▶ _WHAT TO DO_
Leave every picture out and write out the records below exactly.

▶ _DATA RECORDS_
····················
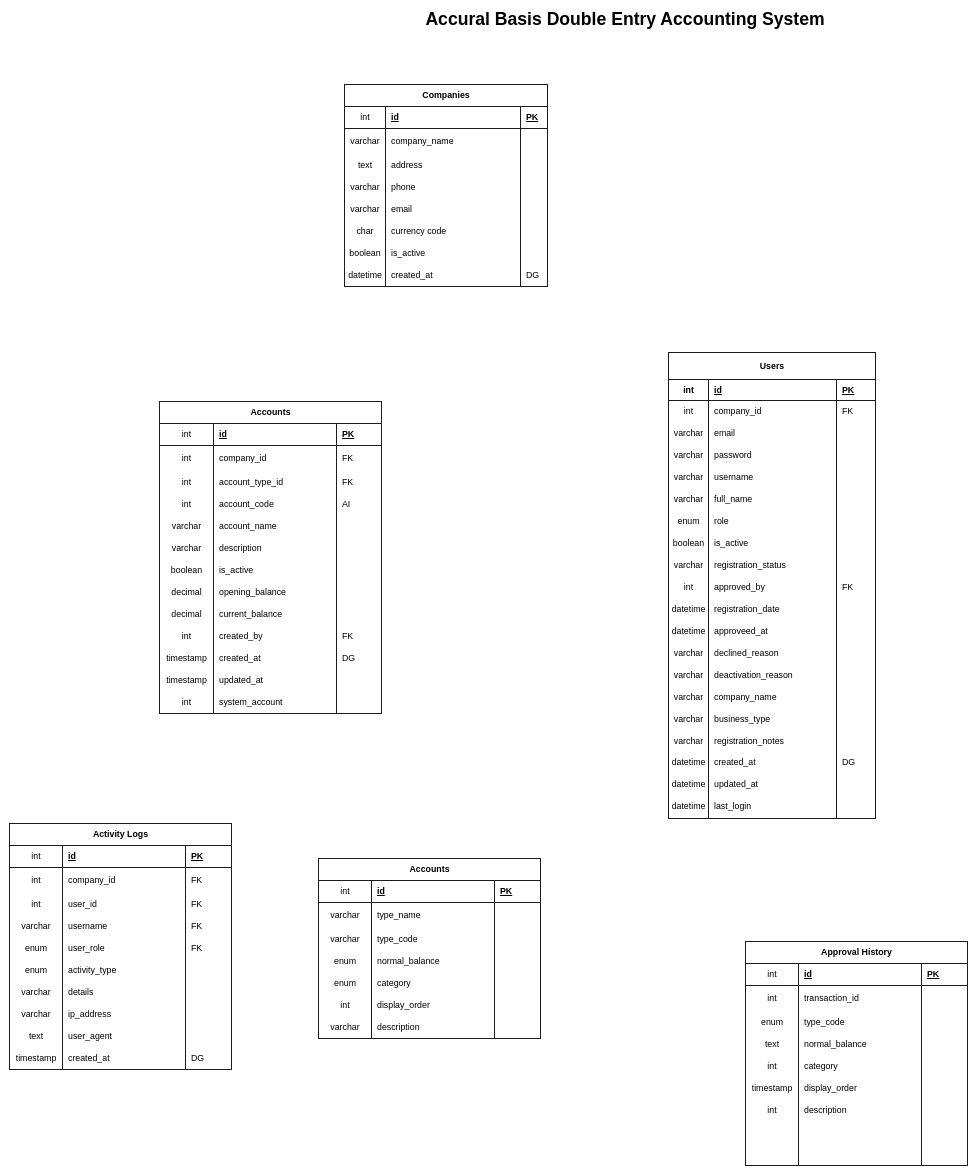
<!DOCTYPE html>
<html lang="en">
<head>
<meta charset="utf-8">
<title>Accural Basis Double Entry Accounting System</title>
<style>
:root { --paper: #fff; --ink: #000; --line: #1c1c1c; }
* { box-sizing: border-box; margin: 0; padding: 0; }
html, body { width: 977px; height: 1175px; overflow: hidden; background: var(--paper); }
.diagram { position: relative; width: 977px; height: 1175px; color: var(--ink); font: 8.8px/11px "Liberation Sans", Arial, sans-serif; }
h1 { position: absolute; left: 325px; top: 9px; width: 600px; text-align: center; font-size: 17.6px; line-height: 21px; white-space: nowrap; }
.entity { --type: 54px; --field: 123px; --row: 22px; position: absolute; width: 223px; border: 1px solid var(--line); background: var(--paper); }
.entity h2 { display: flex; align-items: center; justify-content: center; height: 22px; border-bottom: 1px solid var(--line); font-size: inherit; }
.row { display: grid; grid-template-columns: var(--type) var(--field) 1fr; height: var(--row); white-space: nowrap; }
.row > * { display: flex; align-items: center; padding-left: 5px; }
.row > :first-child { justify-content: center; padding-left: 0; }
.row > :not(:last-child) { border-right: 1px solid var(--line); }
.key { height: 22px; border-bottom: 1px solid var(--line); }
.key b { text-decoration: underline; }
.key b:first-child { text-decoration: none; }
.first { height: 25px; }
.blank { height: 44px; }
.companies { left: 344px; top: 84px; width: 204px; --type: 41px; --field: 135px; }
.accounts { left: 159px; top: 401px; }
.users { left: 668px; top: 352px; width: 208px; --type: 40px; --field: 128px; --row: 21.95px; }
.users h2 { height: 27px; }
.users .key { height: 21px; }
.activity-logs { left: 9px; top: 823px; --type: 53px; }
.account-types { left: 318px; top: 858px; --type: 53px; }
.approval-history { left: 745px; top: 941px; --type: 53px; }
</style>
</head>
<body>
<main class="diagram">
<h1>Accural Basis Double Entry Accounting System</h1>

<section class="entity companies">
<h2>Companies</h2>
<div class="row key"><span>int</span><b>id</b><b>PK</b></div>
<div class="row first"><span>varchar</span><span>company_name</span><span></span></div>
<div class="row"><span>text</span><span>address</span><span></span></div>
<div class="row"><span>varchar</span><span>phone</span><span></span></div>
<div class="row"><span>varchar</span><span>email</span><span></span></div>
<div class="row"><span>char</span><span>currency code</span><span></span></div>
<div class="row"><span>boolean</span><span>is_active</span><span></span></div>
<div class="row"><span>datetime</span><span>created_at</span><span>DG</span></div>
</section>

<section class="entity accounts">
<h2>Accounts</h2>
<div class="row key"><span>int</span><b>id</b><b>PK</b></div>
<div class="row first"><span>int</span><span>company_id</span><span>FK</span></div>
<div class="row"><span>int</span><span>account_type_id</span><span>FK</span></div>
<div class="row"><span>int</span><span>account_code</span><span>AI</span></div>
<div class="row"><span>varchar</span><span>account_name</span><span></span></div>
<div class="row"><span>varchar</span><span>description</span><span></span></div>
<div class="row"><span>boolean</span><span>is_active</span><span></span></div>
<div class="row"><span>decimal</span><span>opening_balance</span><span></span></div>
<div class="row"><span>decimal</span><span>current_balance</span><span></span></div>
<div class="row"><span>int</span><span>created_by</span><span>FK</span></div>
<div class="row"><span>timestamp</span><span>created_at</span><span>DG</span></div>
<div class="row"><span>timestamp</span><span>updated_at</span><span></span></div>
<div class="row"><span>int</span><span>system_account</span><span></span></div>
</section>

<section class="entity users">
<h2>Users</h2>
<div class="row key"><b>int</b><b>id</b><b>PK</b></div>
<div class="row"><span>int</span><span>company_id</span><span>FK</span></div>
<div class="row"><span>varchar</span><span>email</span><span></span></div>
<div class="row"><span>varchar</span><span>password</span><span></span></div>
<div class="row"><span>varchar</span><span>username</span><span></span></div>
<div class="row"><span>varchar</span><span>full_name</span><span></span></div>
<div class="row"><span>enum</span><span>role</span><span></span></div>
<div class="row"><span>boolean</span><span>is_active</span><span></span></div>
<div class="row"><span>varchar</span><span>registration_status</span><span></span></div>
<div class="row"><span>int</span><span>approved_by</span><span>FK</span></div>
<div class="row"><span>datetime</span><span>registration_date</span><span></span></div>
<div class="row"><span>datetime</span><span>approveed_at</span><span></span></div>
<div class="row"><span>varchar</span><span>declined_reason</span><span></span></div>
<div class="row"><span>varchar</span><span>deactivation_reason</span><span></span></div>
<div class="row"><span>varchar</span><span>company_name</span><span></span></div>
<div class="row"><span>varchar</span><span>business_type</span><span></span></div>
<div class="row"><span>varchar</span><span>registration_notes</span><span></span></div>
<div class="row"><span>datetime</span><span>created_at</span><span>DG</span></div>
<div class="row"><span>datetime</span><span>updated_at</span><span></span></div>
<div class="row"><span>datetime</span><span>last_login</span><span></span></div>
</section>

<section class="entity activity-logs">
<h2>Activity Logs</h2>
<div class="row key"><span>int</span><b>id</b><b>PK</b></div>
<div class="row first"><span>int</span><span>company_id</span><span>FK</span></div>
<div class="row"><span>int</span><span>user_id</span><span>FK</span></div>
<div class="row"><span>varchar</span><span>username</span><span>FK</span></div>
<div class="row"><span>enum</span><span>user_role</span><span>FK</span></div>
<div class="row"><span>enum</span><span>activity_type</span><span></span></div>
<div class="row"><span>varchar</span><span>details</span><span></span></div>
<div class="row"><span>varchar</span><span>ip_address</span><span></span></div>
<div class="row"><span>text</span><span>user_agent</span><span></span></div>
<div class="row"><span>timestamp</span><span>created_at</span><span>DG</span></div>
</section>

<section class="entity account-types">
<h2>Accounts</h2>
<div class="row key"><span>int</span><b>id</b><b>PK</b></div>
<div class="row first"><span>varchar</span><span>type_name</span><span></span></div>
<div class="row"><span>varchar</span><span>type_code</span><span></span></div>
<div class="row"><span>enum</span><span>normal_balance</span><span></span></div>
<div class="row"><span>enum</span><span>category</span><span></span></div>
<div class="row"><span>int</span><span>display_order</span><span></span></div>
<div class="row"><span>varchar</span><span>description</span><span></span></div>
</section>

<section class="entity approval-history">
<h2>Approval History</h2>
<div class="row key"><span>int</span><b>id</b><b>PK</b></div>
<div class="row first"><span>int</span><span>transaction_id</span><span></span></div>
<div class="row"><span>enum</span><span>type_code</span><span></span></div>
<div class="row"><span>text</span><span>normal_balance</span><span></span></div>
<div class="row"><span>int</span><span>category</span><span></span></div>
<div class="row"><span>timestamp</span><span>display_order</span><span></span></div>
<div class="row"><span>int</span><span>description</span><span></span></div>
<div class="row blank"><span></span><span></span><span></span></div>
</section>
</main>
</body>
</html>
····················
▶ _FINAL ANSWER_
<!DOCTYPE html>
<html lang="en">
<head>
<meta charset="utf-8">
<title>Accural Basis Double Entry Accounting System</title>
<style>
:root { --paper: #fff; --ink: #000; --line: #1c1c1c; }
* { box-sizing: border-box; margin: 0; padding: 0; }
html, body { width: 977px; height: 1175px; overflow: hidden; background: var(--paper); }
.diagram { position: relative; width: 977px; height: 1175px; color: var(--ink); font: 8.8px/11px "Liberation Sans", Arial, sans-serif; }
h1 { position: absolute; left: 325px; top: 9px; width: 600px; text-align: center; font-size: 17.6px; line-height: 21px; white-space: nowrap; }
.entity { --type: 54px; --field: 123px; --row: 22px; position: absolute; width: 223px; border: 1px solid var(--line); background: var(--paper); }
.entity h2 { display: flex; align-items: center; justify-content: center; height: 22px; border-bottom: 1px solid var(--line); font-size: inherit; }
.row { display: grid; grid-template-columns: var(--type) var(--field) 1fr; height: var(--row); white-space: nowrap; }
.row > * { display: flex; align-items: center; padding-left: 5px; }
.row > :first-child { justify-content: center; padding-left: 0; }
.row > :not(:last-child) { border-right: 1px solid var(--line); }
.key { height: 22px; border-bottom: 1px solid var(--line); }
.key b { text-decoration: underline; }
.key b:first-child { text-decoration: none; }
.first { height: 25px; }
.blank { height: 44px; }
.companies { left: 344px; top: 84px; width: 204px; --type: 41px; --field: 135px; }
.accounts { left: 159px; top: 401px; }
.users { left: 668px; top: 352px; width: 208px; --type: 40px; --field: 128px; --row: 21.95px; }
.users h2 { height: 27px; }
.users .key { height: 21px; }
.activity-logs { left: 9px; top: 823px; --type: 53px; }
.account-types { left: 318px; top: 858px; --type: 53px; }
.approval-history { left: 745px; top: 941px; --type: 53px; }
</style>
</head>
<body>
<main class="diagram">
<h1>Accural Basis Double Entry Accounting System</h1>

<section class="entity companies">
<h2>Companies</h2>
<div class="row key"><span>int</span><b>id</b><b>PK</b></div>
<div class="row first"><span>varchar</span><span>company_name</span><span></span></div>
<div class="row"><span>text</span><span>address</span><span></span></div>
<div class="row"><span>varchar</span><span>phone</span><span></span></div>
<div class="row"><span>varchar</span><span>email</span><span></span></div>
<div class="row"><span>char</span><span>currency code</span><span></span></div>
<div class="row"><span>boolean</span><span>is_active</span><span></span></div>
<div class="row"><span>datetime</span><span>created_at</span><span>DG</span></div>
</section>

<section class="entity accounts">
<h2>Accounts</h2>
<div class="row key"><span>int</span><b>id</b><b>PK</b></div>
<div class="row first"><span>int</span><span>company_id</span><span>FK</span></div>
<div class="row"><span>int</span><span>account_type_id</span><span>FK</span></div>
<div class="row"><span>int</span><span>account_code</span><span>AI</span></div>
<div class="row"><span>varchar</span><span>account_name</span><span></span></div>
<div class="row"><span>varchar</span><span>description</span><span></span></div>
<div class="row"><span>boolean</span><span>is_active</span><span></span></div>
<div class="row"><span>decimal</span><span>opening_balance</span><span></span></div>
<div class="row"><span>decimal</span><span>current_balance</span><span></span></div>
<div class="row"><span>int</span><span>created_by</span><span>FK</span></div>
<div class="row"><span>timestamp</span><span>created_at</span><span>DG</span></div>
<div class="row"><span>timestamp</span><span>updated_at</span><span></span></div>
<div class="row"><span>int</span><span>system_account</span><span></span></div>
</section>

<section class="entity users">
<h2>Users</h2>
<div class="row key"><b>int</b><b>id</b><b>PK</b></div>
<div class="row"><span>int</span><span>company_id</span><span>FK</span></div>
<div class="row"><span>varchar</span><span>email</span><span></span></div>
<div class="row"><span>varchar</span><span>password</span><span></span></div>
<div class="row"><span>varchar</span><span>username</span><span></span></div>
<div class="row"><span>varchar</span><span>full_name</span><span></span></div>
<div class="row"><span>enum</span><span>role</span><span></span></div>
<div class="row"><span>boolean</span><span>is_active</span><span></span></div>
<div class="row"><span>varchar</span><span>registration_status</span><span></span></div>
<div class="row"><span>int</span><span>approved_by</span><span>FK</span></div>
<div class="row"><span>datetime</span><span>registration_date</span><span></span></div>
<div class="row"><span>datetime</span><span>approveed_at</span><span></span></div>
<div class="row"><span>varchar</span><span>declined_reason</span><span></span></div>
<div class="row"><span>varchar</span><span>deactivation_reason</span><span></span></div>
<div class="row"><span>varchar</span><span>company_name</span><span></span></div>
<div class="row"><span>varchar</span><span>business_type</span><span></span></div>
<div class="row"><span>varchar</span><span>registration_notes</span><span></span></div>
<div class="row"><span>datetime</span><span>created_at</span><span>DG</span></div>
<div class="row"><span>datetime</span><span>updated_at</span><span></span></div>
<div class="row"><span>datetime</span><span>last_login</span><span></span></div>
</section>

<section class="entity activity-logs">
<h2>Activity Logs</h2>
<div class="row key"><span>int</span><b>id</b><b>PK</b></div>
<div class="row first"><span>int</span><span>company_id</span><span>FK</span></div>
<div class="row"><span>int</span><span>user_id</span><span>FK</span></div>
<div class="row"><span>varchar</span><span>username</span><span>FK</span></div>
<div class="row"><span>enum</span><span>user_role</span><span>FK</span></div>
<div class="row"><span>enum</span><span>activity_type</span><span></span></div>
<div class="row"><span>varchar</span><span>details</span><span></span></div>
<div class="row"><span>varchar</span><span>ip_address</span><span></span></div>
<div class="row"><span>text</span><span>user_agent</span><span></span></div>
<div class="row"><span>timestamp</span><span>created_at</span><span>DG</span></div>
</section>

<section class="entity account-types">
<h2>Accounts</h2>
<div class="row key"><span>int</span><b>id</b><b>PK</b></div>
<div class="row first"><span>varchar</span><span>type_name</span><span></span></div>
<div class="row"><span>varchar</span><span>type_code</span><span></span></div>
<div class="row"><span>enum</span><span>normal_balance</span><span></span></div>
<div class="row"><span>enum</span><span>category</span><span></span></div>
<div class="row"><span>int</span><span>display_order</span><span></span></div>
<div class="row"><span>varchar</span><span>description</span><span></span></div>
</section>

<section class="entity approval-history">
<h2>Approval History</h2>
<div class="row key"><span>int</span><b>id</b><b>PK</b></div>
<div class="row first"><span>int</span><span>transaction_id</span><span></span></div>
<div class="row"><span>enum</span><span>type_code</span><span></span></div>
<div class="row"><span>text</span><span>normal_balance</span><span></span></div>
<div class="row"><span>int</span><span>category</span><span></span></div>
<div class="row"><span>timestamp</span><span>display_order</span><span></span></div>
<div class="row"><span>int</span><span>description</span><span></span></div>
<div class="row blank"><span></span><span></span><span></span></div>
</section>
</main>
</body>
</html>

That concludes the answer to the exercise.